§ **GIVEN INFORMATION**
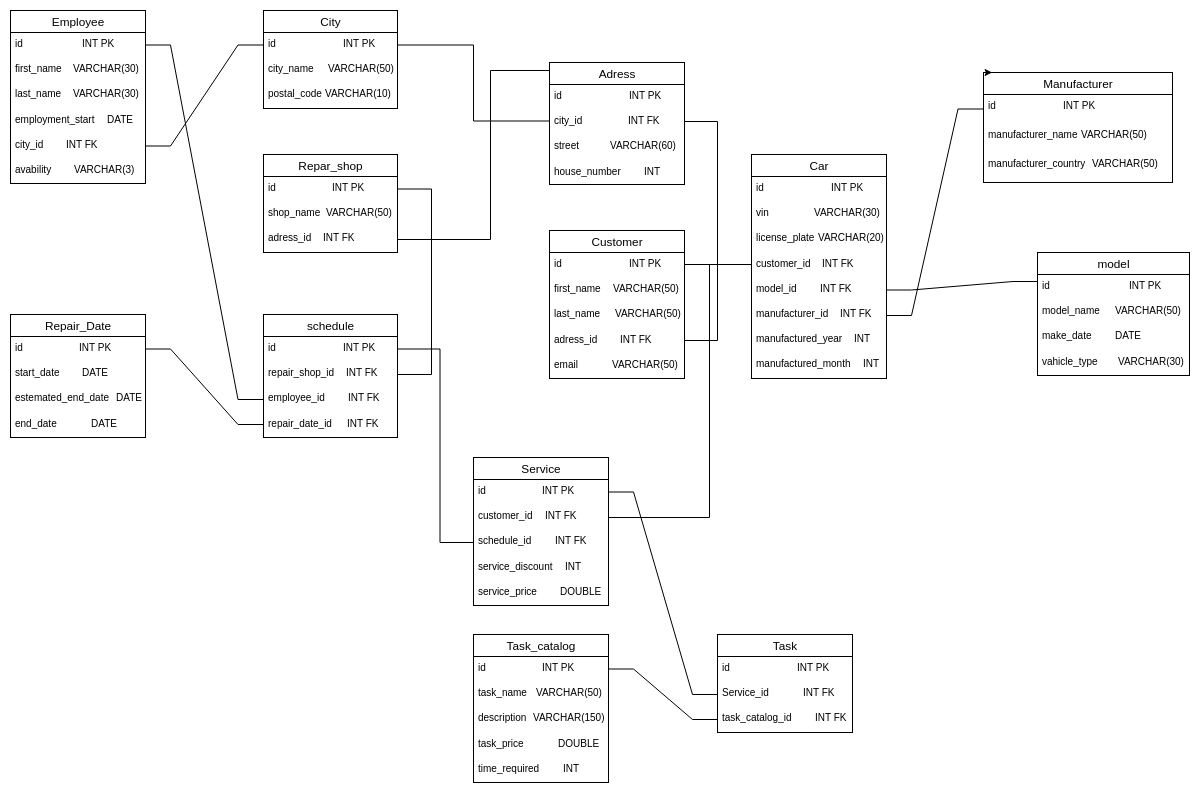
<!DOCTYPE html>
<html lang="en">
<head>
<meta charset="utf-8">
<title>Repair shop database schema</title>
<style>
:root { --ink: #000; --paper: #fff; --pitch: 25.2px; }
* { box-sizing: border-box; margin: 0; padding: 0; }
html, body { width: 1200px; height: 796px; overflow: hidden; background: var(--paper); }
body { position: relative; color: var(--ink); font: 10px/21px "Liberation Sans", Arial, sans-serif; }
.relations { position: absolute; inset: 0; fill: none; stroke: var(--ink); stroke-width: 1; }
.relations .arrow { fill: var(--ink); }
.entity { position: absolute; left: var(--left); top: var(--top); width: var(--w, 136px); height: var(--h); border: 1px solid var(--ink); }
.entity h2 { height: 22px; border-bottom: 1px solid var(--ink); font-size: 11.8px; font-weight: 400; line-height: 22px; text-align: center; }
.entity ul { list-style: none; display: flex; flex-direction: column; margin-right: 2px; overflow: hidden; }
.entity li { display: grid; grid-template-columns: var(--type) max-content; flex: none; height: var(--pitch); padding-left: 4px; white-space: nowrap; }
.manufacturer { --pitch: 29px; }
</style>
</head>
<body>
<svg class="relations" width="1200" height="796" viewBox="0 0 1200 796" aria-hidden="true">
  <g id="employee-links">
    <polyline points="145,45 170.5,45 238,399.5 263,399.5"/>
    <polyline points="145,146 170.5,146 238,45 263,45"/>
  </g>
  <g id="address-links">
    <polyline points="398,45 473.5,45 473.5,121 549,121"/>
    <polyline points="398,239.5 490.5,239.5 490.5,70.5 549,70.5"/>
    <polyline points="684,121.5 717.5,121.5 717.5,340.5 684,340.5"/>
  </g>
  <g id="schedule-links">
    <polyline points="398,189 431.5,189 431.5,374.5 398,374.5"/>
    <polyline points="145,349 170.5,349 238,424.5 263,424.5"/>
    <polyline points="398,349 440,349 440,542.5 473,542.5"/>
  </g>
  <g id="customer-links">
    <polyline points="684,264.5 751,264.5"/>
    <polyline points="684,264.5 709.5,264.5 709.5,517.5 608,517.5"/>
  </g>
  <g id="car-links">
    <polyline points="886,290 911.5,290 1013,281.5 1038,281.5"/>
    <polyline points="886,315.5 911.5,315.5 958,109 983,109"/>
    <polygon class="arrow" points="991,72.5 985,69.5 986.5,72.5 985,75.5"/>
  </g>
  <g id="task-links">
    <polyline points="608,492 633.5,492 692.5,694.5 718,694.5"/>
    <polyline points="608,669 633.5,669 692.5,719.5 718,719.5"/>
  </g>
</svg>

<section class="entity" style="--left:10px;--top:10px;--h:174px">
  <h2>Employee</h2>
  <ul>
    <li style="--type:67px"><span>id</span><span>INT PK</span></li>
    <li style="--type:58px"><span>first_name</span><span>VARCHAR(30)</span></li>
    <li style="--type:58px"><span>last_name</span><span>VARCHAR(30)</span></li>
    <li style="--type:92px"><span>employment_start</span><span>DATE</span></li>
    <li style="--type:51px"><span>city_id</span><span>INT FK</span></li>
    <li style="--type:59px"><span>avability</span><span>VARCHAR(3)</span></li>
  </ul>
</section>

<section class="entity" style="--left:263px;--top:10px;--w:135px;--h:99px">
  <h2>City</h2>
  <ul>
    <li style="--type:75px"><span>id</span><span>INT PK</span></li>
    <li style="--type:60px"><span>city_name</span><span>VARCHAR(50)</span></li>
    <li style="--type:57px"><span>postal_code</span><span>VARCHAR(10)</span></li>
  </ul>
</section>

<section class="entity" style="--left:263px;--top:154px;--w:135px;--h:99px">
  <h2>Repar_shop</h2>
  <ul>
    <li style="--type:64px"><span>id</span><span>INT PK</span></li>
    <li style="--type:58px"><span>shop_name</span><span>VARCHAR(50)</span></li>
    <li style="--type:55px"><span>adress_id</span><span>INT FK</span></li>
  </ul>
</section>

<section class="entity" style="--left:10px;--top:314px;--h:124px">
  <h2>Repair_Date</h2>
  <ul>
    <li style="--type:64px"><span>id</span><span>INT PK</span></li>
    <li style="--type:67px"><span>start_date</span><span>DATE</span></li>
    <li style="--type:101px"><span>estemated_end_date</span><span>DATE</span></li>
    <li style="--type:76px"><span>end_date</span><span>DATE</span></li>
  </ul>
</section>

<section class="entity" style="--left:263px;--top:314px;--w:135px;--h:124px">
  <h2>schedule</h2>
  <ul>
    <li style="--type:75px"><span>id</span><span>INT PK</span></li>
    <li style="--type:78px"><span>repair_shop_id</span><span>INT FK</span></li>
    <li style="--type:80px"><span>employee_id</span><span>INT FK</span></li>
    <li style="--type:79px"><span>repair_date_id</span><span>INT FK</span></li>
  </ul>
</section>

<section class="entity" style="--left:549px;--top:62px;--h:123px">
  <h2>Adress</h2>
  <ul>
    <li style="--type:75px"><span>id</span><span>INT PK</span></li>
    <li style="--type:74px"><span>city_id</span><span>INT FK</span></li>
    <li style="--type:56px"><span>street</span><span>VARCHAR(60)</span></li>
    <li style="--type:90px"><span>house_number</span><span>INT</span></li>
  </ul>
</section>

<section class="entity" style="--left:549px;--top:230px;--h:149px">
  <h2>Customer</h2>
  <ul>
    <li style="--type:75px"><span>id</span><span>INT PK</span></li>
    <li style="--type:59px"><span>first_name</span><span>VARCHAR(50)</span></li>
    <li style="--type:61px"><span>last_name</span><span>VARCHAR(50)</span></li>
    <li style="--type:66px"><span>adress_id</span><span>INT FK</span></li>
    <li style="--type:58px"><span>email</span><span>VARCHAR(50)</span></li>
  </ul>
</section>

<section class="entity" style="--left:751px;--top:154px;--h:225px">
  <h2>Car</h2>
  <ul>
    <li style="--type:75px"><span>id</span><span>INT PK</span></li>
    <li style="--type:58px"><span>vin</span><span>VARCHAR(30)</span></li>
    <li style="--type:62px"><span>license_plate</span><span>VARCHAR(20)</span></li>
    <li style="--type:66px"><span>customer_id</span><span>INT FK</span></li>
    <li style="--type:64px"><span>model_id</span><span>INT FK</span></li>
    <li style="--type:84px"><span>manufacturer_id</span><span>INT FK</span></li>
    <li style="--type:98px"><span>manufactured_year</span><span>INT</span></li>
    <li style="--type:107px"><span>manufactured_month</span><span>INT</span></li>
  </ul>
</section>

<section class="entity manufacturer" style="--left:983px;--top:72px;--w:190px;--h:111px">
  <h2>Manufacturer</h2>
  <ul>
    <li style="--type:75px"><span>id</span><span>INT PK</span></li>
    <li style="--type:93px"><span>manufacturer_name</span><span>VARCHAR(50)</span></li>
    <li style="--type:104px"><span>manufacturer_country</span><span>VARCHAR(50)</span></li>
  </ul>
</section>

<section class="entity" style="--left:1037px;--top:252px;--w:153px;--h:124px">
  <h2>model</h2>
  <ul>
    <li style="--type:87px"><span>id</span><span>INT PK</span></li>
    <li style="--type:73px"><span>model_name</span><span>VARCHAR(50)</span></li>
    <li style="--type:73px"><span>make_date</span><span>DATE</span></li>
    <li style="--type:76px"><span>vahicle_type</span><span>VARCHAR(30)</span></li>
  </ul>
</section>

<section class="entity" style="--left:473px;--top:457px;--h:149px">
  <h2>Service</h2>
  <ul>
    <li style="--type:64px"><span>id</span><span>INT PK</span></li>
    <li style="--type:67px"><span>customer_id</span><span>INT FK</span></li>
    <li style="--type:77px"><span>schedule_id</span><span>INT FK</span></li>
    <li style="--type:87px"><span>service_discount</span><span>INT</span></li>
    <li style="--type:82px"><span>service_price</span><span>DOUBLE</span></li>
  </ul>
</section>

<section class="entity" style="--left:473px;--top:634px;--h:149px">
  <h2>Task_catalog</h2>
  <ul>
    <li style="--type:64px"><span>id</span><span>INT PK</span></li>
    <li style="--type:58px"><span>task_name</span><span>VARCHAR(50)</span></li>
    <li style="--type:55px"><span>description</span><span>VARCHAR(150)</span></li>
    <li style="--type:80px"><span>task_price</span><span>DOUBLE</span></li>
    <li style="--type:85px"><span>time_required</span><span>INT</span></li>
  </ul>
</section>

<section class="entity" style="--left:717px;--top:634px;--h:99px">
  <h2>Task</h2>
  <ul>
    <li style="--type:75px"><span>id</span><span>INT PK</span></li>
    <li style="--type:81px"><span>Service_id</span><span>INT FK</span></li>
    <li style="--type:93px"><span>task_catalog_id</span><span>INT FK</span></li>
  </ul>
</section>
</body>
</html>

§ **AIM OF THE EXERCISE**
Show me every line of the entries above that holds "font".

§ **SOLUTION FOR THIS PROBLEM**
body { position: relative; color: var(--ink); font: 10px/21px "Liberation Sans", Arial, sans-serif; }
.entity h2 { height: 22px; border-bottom: 1px solid var(--ink); font-size: 11.8px; font-weight: 400; line-height: 22px; text-align: center; }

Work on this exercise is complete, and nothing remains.